New range of trikes for those with Special Needs
Since taking over Blind Freddy Electric Bikes in November 2019, it has been our mission to expand the range of bikes we can offer those living with restricted mobility or disabilities. We realised very early on that one-size really does not fit all, and the importance of finding the right assistive technology equipment to meet the needs of the individual is paramount.
Everyone who comes into our store will have a different reason for seeking an electric bike or tricycle. Sometimes, this equipment is called a special needs trike but other times a customisation of an electric two-wheel bike or including some modifications to an electric trike will make the world of difference to the individual.
At BF eBikes, we don’t take pedalling for granted. Most recently, we have worked with some of our customers to help them with that pedalling action. Shortening the length of the cranks can make the difference between being able to ride and not for a knee replacement recipient. We have had customers feel really emotional when they realise that cycling is once again possible when their bike is configured to suit their needs.

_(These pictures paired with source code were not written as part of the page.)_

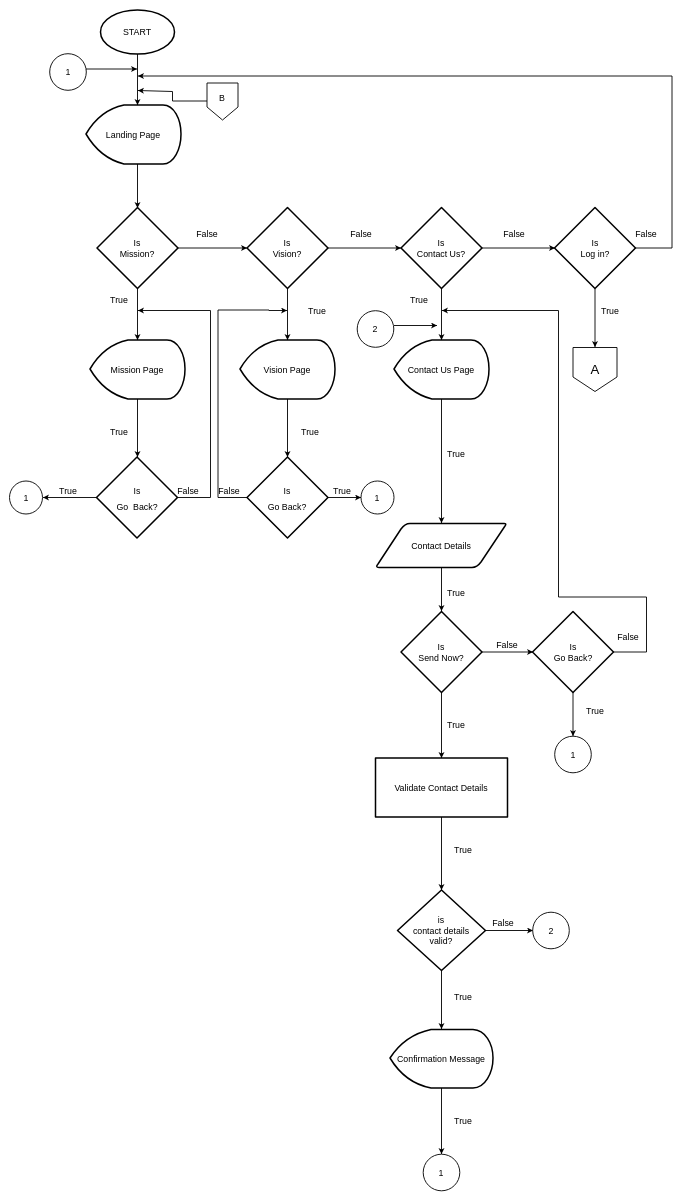
<!DOCTYPE html>
<html lang="en">
<head>
<meta charset="utf-8">
<title>Website navigation flowchart</title>
<style>
:root { --paper: #fff; --ink: #000; }
* { box-sizing: border-box; margin: 0; }
html, body { width: 687px; height: 1200px; overflow: hidden; background: var(--paper); }
.flowchart { position: relative; width: 687px; height: 1200px; overflow: hidden; color: var(--ink); font: 8.8px/10.6px "Liberation Sans", Arial, sans-serif; }
.shapes { position: absolute; inset: 0; display: block; }
.outline { fill: var(--paper); stroke: var(--ink); stroke-width: 1.5; stroke-linejoin: round; }
.connector { fill: var(--paper); stroke: var(--ink); stroke-width: 0.9; }
.flow { fill: none; stroke: var(--ink); stroke-width: 0.9; }
.arrows { marker-end: url(#arrowhead); }
.arrows path { marker-end: url(#arrowhead); }
.label { position: absolute; left: var(--x); top: var(--y); transform: translate(-50%, -50%); text-align: center; white-space: nowrap; }
.spaced { line-height: 16px; white-space: pre; }
.large { font-size: 13.2px; line-height: 16px; }
</style>
</head>
<body>
<main class="flowchart">
<svg class="shapes" width="687" height="1200" viewBox="0 0 687 1200" aria-hidden="true">
  <defs>
    <marker id="arrowhead" markerUnits="userSpaceOnUse" markerWidth="8" markerHeight="8" refX="6" refY="3" orient="auto">
      <path d="M0 0L6 3L0 6L1.5 3Z" fill="#000"/>
    </marker>
    <path id="decision" d="M0 -40.5L40.5 0L0 40.5L-40.5 0Z"/>
    <path id="display" d="M0 29Q14 5 38 0H77C88 0 95 14 95 29S88 59 77 59H38Q14 53 0 29Z"/>
    <path id="offpage" d="M0 0H31V24L15.5 37L0 24Z"/>
  </defs>

  <g class="flow arrows">
    <path d="M137.5 54V105"/>
    <path d="M86 69H137"/>
    <path d="M207 101H172.5V91.5L138 90.5"/>
    <path d="M635 248H672V76H138"/>
    <path d="M137.5 164V186L137.5 208"/>
    <path d="M178 248H247"/>
    <path d="M328 248H401"/>
    <path d="M482 248H555"/>
    <path d="M137.5 289V340"/>
    <path d="M287.5 289V340"/>
    <path d="M441.5 289V340"/>
    <path d="M595 289V347"/>
    <path d="M137.5 399V457"/>
    <path d="M287.5 399V457"/>
    <path d="M441.5 399V523"/>
    <path d="M178 497.5H210.5V310.5H138"/>
    <path d="M247 497.5H218V310H269V310.5H287"/>
    <path d="M97 497.5H43"/>
    <path d="M328 497.5H361"/>
    <path d="M394 325.5H437"/>
    <path d="M441.5 567V611"/>
    <path d="M482 652H533"/>
    <path d="M613 652H646.5V597H558.5V310.5H442"/>
    <path d="M573 692V736"/>
    <path d="M441.5 692V758"/>
    <path d="M441.5 817V890"/>
    <path d="M485 930.5H533"/>
    <path d="M441.5 970V1029"/>
    <path d="M441.5 1088V1154"/>
  </g>

  <g class="outline">
    <ellipse cx="137.5" cy="32" rx="37" ry="22"/>
    <use href="#display" x="86" y="105"/>
    <use href="#display" x="90" y="340"/>
    <use href="#display" x="240" y="340"/>
    <use href="#display" x="394" y="340"/>
    <path d="M390 1058Q405 1035 431 1029.500H473C485 1030 493 1043 493 1058S485 1088 473 1088H431Q405 1083 390 1058Z"/>
    <use href="#decision" x="137.500" y="248"/>
    <use href="#decision" x="287.500" y="248"/>
    <use href="#decision" x="441.500" y="248"/>
    <use href="#decision" x="595" y="248"/>
    <use href="#decision" x="137" y="497.500"/>
    <use href="#decision" x="287.500" y="497.500"/>
    <use href="#decision" x="441.500" y="652"/>
    <use href="#decision" x="573" y="652"/>
    <path d="M441.500 890L485.500 930.500L441.500 970.500L397.500 930.500Z"/>
    <path d="M410 523.500H504Q507 523.500 505 526L481 562Q477 567.500 472 567.500H379Q375 567.500 378 564L401 529Q405 523.500 410 523.500Z"/>
    <rect x="375.500" y="758" width="132" height="59"/>
  </g>

  <g class="connector">
    <circle cx="68" cy="72" r="18.300"/>
    <circle cx="375.500" cy="329" r="18.300"/>
    <circle cx="26" cy="497.500" r="16.500"/>
    <circle cx="377.500" cy="497.500" r="16.500"/>
    <circle cx="573" cy="754.500" r="18.300"/>
    <circle cx="551" cy="930.500" r="18.300"/>
    <circle cx="441.500" cy="1172.500" r="18.300"/>
    <use href="#offpage" x="207" y="83"/>
    <path d="M573 347.500H617V377L595 391.500L573 377Z"/>
  </g>
</svg>

<div class="label" style="--x:137px;--y:32px">START</div>
<div class="label" style="--x:68px;--y:72px">1</div>
<div class="label" style="--x:222px;--y:98px">B</div>
<div class="label" style="--x:133px;--y:135px">Landing Page</div>

<div class="label" style="--x:137px;--y:249px">Is<br>Mission?</div>
<div class="label" style="--x:287px;--y:249px">Is<br>Vision?</div>
<div class="label" style="--x:441px;--y:249px">Is<br>Contact Us?</div>
<div class="label" style="--x:595px;--y:249px">Is<br>Log in?</div>
<div class="label" style="--x:207px;--y:234px">False</div>
<div class="label" style="--x:361px;--y:234px">False</div>
<div class="label" style="--x:514px;--y:234px">False</div>
<div class="label" style="--x:646px;--y:234px">False</div>
<div class="label" style="--x:119px;--y:300px">True</div>
<div class="label" style="--x:317px;--y:311px">True</div>
<div class="label" style="--x:419px;--y:300px">True</div>
<div class="label" style="--x:610px;--y:311px">True</div>

<div class="label" style="--x:137px;--y:370px">Mission Page</div>
<div class="label" style="--x:287px;--y:370px">Vision Page</div>
<div class="label" style="--x:375px;--y:329px">2</div>
<div class="label" style="--x:441px;--y:370px">Contact Us Page</div>
<div class="label large" style="--x:595px;--y:370px">A</div>
<div class="label" style="--x:119px;--y:432px">True</div>
<div class="label" style="--x:310px;--y:432px">True</div>
<div class="label" style="--x:456px;--y:454px">True</div>

<div class="label spaced" style="--x:137px;--y:499px">Is<br>Go  Back?</div>
<div class="label spaced" style="--x:287px;--y:499px">Is<br>Go Back?</div>
<div class="label" style="--x:26px;--y:498px">1</div>
<div class="label" style="--x:68px;--y:491px">True</div>
<div class="label" style="--x:188px;--y:491px">False</div>
<div class="label" style="--x:229px;--y:491px">False</div>
<div class="label" style="--x:342px;--y:491px">True</div>
<div class="label" style="--x:377px;--y:498px">1</div>

<div class="label" style="--x:441px;--y:546px">Contact Details</div>
<div class="label" style="--x:456px;--y:593px">True</div>
<div class="label" style="--x:441px;--y:653px">Is<br>Send Now?</div>
<div class="label" style="--x:507px;--y:645px">False</div>
<div class="label" style="--x:573px;--y:653px">Is<br>Go Back?</div>
<div class="label" style="--x:628px;--y:637px">False</div>
<div class="label" style="--x:595px;--y:711px">True</div>
<div class="label" style="--x:573px;--y:755px">1</div>
<div class="label" style="--x:456px;--y:725px">True</div>
<div class="label" style="--x:441px;--y:788px">Validate Contact Details</div>
<div class="label" style="--x:463px;--y:850px">True</div>
<div class="label" style="--x:441px;--y:931px">is<br>contact details<br>valid?</div>
<div class="label" style="--x:503px;--y:923px">False</div>
<div class="label" style="--x:551px;--y:931px">2</div>
<div class="label" style="--x:463px;--y:997px">True</div>
<div class="label" style="--x:441px;--y:1059px">Confirmation Message</div>
<div class="label" style="--x:463px;--y:1121px">True</div>
<div class="label" style="--x:441px;--y:1173px">1</div>
</main>
</body>
</html>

Most recently, we have all experienced stock supply issues due to the challenges 2020 has thrown at us all. A positive outcome though has been our focus on approaching others with similar interests and passions for helping those living with disabilities. We are now very proud to announce that Blind Freddy Electric Bikes will be able to demonstrate, supply and customise the BodyCycles range of tricycles including the Edge trikes. After many months working with Tracey and her team in Adelaide on some of our requirements for modifying existing and new bikes and trikes in the Rehatri, Gomier and BF eBikes ranges, we can add the Edge tricycles and the Tigermoth to our range. We see the synergies between our family-orientated companies and believe this will result in better options and choices for our customers across Queensland and northern NSW.
Our collaboration with companies outside of Australia continues and this has proved to be particularly rewarding in these times of supply-chain issues. One of these relationships has resulted in several of our special needs customers being able to trial the trike tandem, a fantastic innovation which offers the tandem rider with a stable and comfortable ride.
In this case, we teamed the tandem trike with a Lekker OutBack electric bike which has front and rear hydraulic disc brakes, a powerful mid-drive motor and a low step-through for safe mounting/dismounting. Even with an adult tandem rider, you couldn’t really feel the extra weight.
But we also acknowledge that adding more to our standard range is not the only solution for many who approach us for support. The customisation part of our business is evolving rapidly and the range of modifications we can offer is ever-expanding. We enjoy being able to talk with participants, their families and their allied health professional support teams to better tune our current range for the individual. Just talking through daily challenges with existing equipment or discussing in more detail options to achieve goals can open up a world of new opportunities for customised equipment.
Recently we have expanded our range to offer a device to enable the care team to swap between fixed-wheel or free-wheel modes on a special needs trike. As the rider develops skills and familiarity with the equipment, we saw the need to be able to test progress with the pedalling action in a way which would not scare or be off-putting to a tentative rider or demand of the care team a level of mechanical skill which would prevent them from trialling the switch. We have had one young rider initial struggle and then overcome those challenges to be able to ride with far more confidence
Other innovations are occurring regularly and we approach each challenge with an open mind, a willingness to think creatively and with a team of people with complementary skills and experience to offer constructive suggestions, a solutions-based approach and a level of realism that tends to shine through.